Geopetal structures are structural features that serve to determine the chronological deposition sequence of sedimentary rocks . Taking into account the stratigraphic principle , they are important criteria for differentiating between normally stored and overturned structures.

The following main types are distinguished:

  • Internal structure - layer characteristics that can be found within a layer
  • External structure - structural features on the layer surfaces
  • Tectonic fabric - relationships between stratification and foliation

Internal structure

Within a rock layer, the following can serve as characteristics of the storage sequence:

  • graded stratification - vertical grain size differentiation
  • sessile animals in the sediment in living position - e.g. B. corals
  • Worm burrows
  • partially filled cavities, especially in fossils, the filling of which points downwards in the direction of gravity.

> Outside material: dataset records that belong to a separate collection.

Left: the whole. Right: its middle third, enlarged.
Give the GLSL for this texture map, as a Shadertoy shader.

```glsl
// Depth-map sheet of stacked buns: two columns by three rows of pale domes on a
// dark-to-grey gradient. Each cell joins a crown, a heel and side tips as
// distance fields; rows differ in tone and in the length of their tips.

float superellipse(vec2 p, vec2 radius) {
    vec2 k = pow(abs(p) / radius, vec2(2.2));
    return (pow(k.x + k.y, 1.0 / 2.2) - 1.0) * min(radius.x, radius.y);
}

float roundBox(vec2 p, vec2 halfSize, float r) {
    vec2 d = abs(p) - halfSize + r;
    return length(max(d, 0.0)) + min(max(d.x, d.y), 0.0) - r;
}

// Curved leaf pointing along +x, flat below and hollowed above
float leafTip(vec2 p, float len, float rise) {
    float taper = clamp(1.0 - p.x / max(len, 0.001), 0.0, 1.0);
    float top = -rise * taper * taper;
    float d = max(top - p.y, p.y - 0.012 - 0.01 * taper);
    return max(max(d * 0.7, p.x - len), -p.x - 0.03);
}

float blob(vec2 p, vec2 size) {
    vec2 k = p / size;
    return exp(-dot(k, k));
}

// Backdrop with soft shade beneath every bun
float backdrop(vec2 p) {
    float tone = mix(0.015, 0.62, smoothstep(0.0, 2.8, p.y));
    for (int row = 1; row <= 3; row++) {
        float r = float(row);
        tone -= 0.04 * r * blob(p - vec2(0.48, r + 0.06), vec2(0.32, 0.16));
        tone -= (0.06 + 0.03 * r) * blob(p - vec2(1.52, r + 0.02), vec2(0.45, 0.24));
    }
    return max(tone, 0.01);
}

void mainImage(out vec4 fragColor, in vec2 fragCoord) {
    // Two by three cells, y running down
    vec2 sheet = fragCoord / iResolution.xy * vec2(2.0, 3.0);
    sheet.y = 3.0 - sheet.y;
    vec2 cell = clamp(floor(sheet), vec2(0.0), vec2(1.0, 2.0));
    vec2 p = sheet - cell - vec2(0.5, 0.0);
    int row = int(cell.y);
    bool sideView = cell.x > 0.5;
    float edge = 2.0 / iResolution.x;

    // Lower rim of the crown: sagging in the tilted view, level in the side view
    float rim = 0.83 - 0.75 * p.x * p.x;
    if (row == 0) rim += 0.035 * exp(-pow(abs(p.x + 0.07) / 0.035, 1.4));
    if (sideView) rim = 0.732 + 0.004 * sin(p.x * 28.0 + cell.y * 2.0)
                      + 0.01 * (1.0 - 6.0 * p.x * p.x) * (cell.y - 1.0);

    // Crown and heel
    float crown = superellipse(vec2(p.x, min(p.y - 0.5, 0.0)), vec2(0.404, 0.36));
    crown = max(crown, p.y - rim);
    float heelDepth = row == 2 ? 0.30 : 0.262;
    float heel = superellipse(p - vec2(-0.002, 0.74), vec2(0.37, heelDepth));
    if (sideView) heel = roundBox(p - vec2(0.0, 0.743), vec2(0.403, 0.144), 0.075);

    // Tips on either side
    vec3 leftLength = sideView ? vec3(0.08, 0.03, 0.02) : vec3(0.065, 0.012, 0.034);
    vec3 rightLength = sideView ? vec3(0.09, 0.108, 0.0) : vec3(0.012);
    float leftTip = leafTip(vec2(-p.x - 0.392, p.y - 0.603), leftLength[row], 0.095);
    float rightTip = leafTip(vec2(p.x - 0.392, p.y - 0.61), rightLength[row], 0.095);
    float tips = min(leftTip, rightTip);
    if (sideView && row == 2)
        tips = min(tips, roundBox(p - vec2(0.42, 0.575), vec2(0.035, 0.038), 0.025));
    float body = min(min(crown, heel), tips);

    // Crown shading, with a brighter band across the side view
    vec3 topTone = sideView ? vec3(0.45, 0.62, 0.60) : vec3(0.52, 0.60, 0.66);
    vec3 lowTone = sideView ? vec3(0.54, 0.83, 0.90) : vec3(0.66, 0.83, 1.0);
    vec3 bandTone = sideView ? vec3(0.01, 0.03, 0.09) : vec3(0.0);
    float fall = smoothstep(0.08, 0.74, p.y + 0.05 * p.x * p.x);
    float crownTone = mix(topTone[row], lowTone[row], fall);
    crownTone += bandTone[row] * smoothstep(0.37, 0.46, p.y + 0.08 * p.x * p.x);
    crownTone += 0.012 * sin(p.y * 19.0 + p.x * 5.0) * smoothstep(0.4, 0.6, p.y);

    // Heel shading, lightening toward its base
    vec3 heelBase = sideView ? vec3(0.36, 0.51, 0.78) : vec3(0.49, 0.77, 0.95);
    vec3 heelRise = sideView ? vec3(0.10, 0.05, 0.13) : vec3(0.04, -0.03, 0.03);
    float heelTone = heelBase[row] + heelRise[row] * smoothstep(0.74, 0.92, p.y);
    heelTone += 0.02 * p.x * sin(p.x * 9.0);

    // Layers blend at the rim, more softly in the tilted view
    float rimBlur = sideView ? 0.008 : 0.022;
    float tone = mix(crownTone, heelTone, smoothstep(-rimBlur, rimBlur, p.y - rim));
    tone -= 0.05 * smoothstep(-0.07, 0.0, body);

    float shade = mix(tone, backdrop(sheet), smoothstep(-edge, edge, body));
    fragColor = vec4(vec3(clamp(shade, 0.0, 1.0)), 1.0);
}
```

This sometimes even allows subsequent tilt angles to be determined ("fossil spirit levels")
  • Oblique stratification within the layer
Internal structure Geopetal Reiki.jpg

External structure

At the layer boundaries and on the layer surfaces, the geopetal structures serve:

  • asymmetrical flow ripples ( ripple marks )
  • Oscillation ripples
  • Regulated mussel shells, the convex side of which shows "up", as they are tilted by the current
  • Dry cracks - pointed wedges point downwards
  • Rock salt pseudomorphs - prints point upwards
  • Raindrop impressions in the sediment
  • Animal traces of life in general, as far as identifiable
  • Root soils ( coal )
  • Washout marks
  • Debit marks
  • Grinding marks
  • Erosion and transgression discordances
External structure Geopetal Reiki.jpg

Tectonic structure

The relationship between stratification and foliation applies:

  • when stratification and foliation collapse in the same direction
    • Storage normal if the stratification is shallower than the foliation
    • Storage tips over when the stratification is steeper than the foliation
  • if stratification and foliation collapse in opposite directions, storage is always normal

The positional relationship of "drag-folds" to a large fold can also serve as a geopetal structure.


  • Bruno Sander : Contributions to the knowledge of the accumulation structure (rhythmic limestone and dolomite from the Triassic) . Mineralogisch-Petrologische Mitteilungen, Volume 48, 1936, pp. 28-209
  • Robert R. Shrock : Sequence in layered rocks - a study of features and structures useful for determining top and bottom or order of succession in bedded and tabular rock bodies . New York 1948, 507 pp.
  • B. Hückel & Volker Jacobshagen : Geopetal sedimentary structures in the main dolomite and their significance for the tectonic analysis of the Northern Limestone Alps. Journal of the German Geological Society, Volume 113, 1961, pp. 305-310
  • Adolf Seilacher : Preservational history of Ceratite shells . Palaeontology, Vol. 14, 1971, pp. 16-21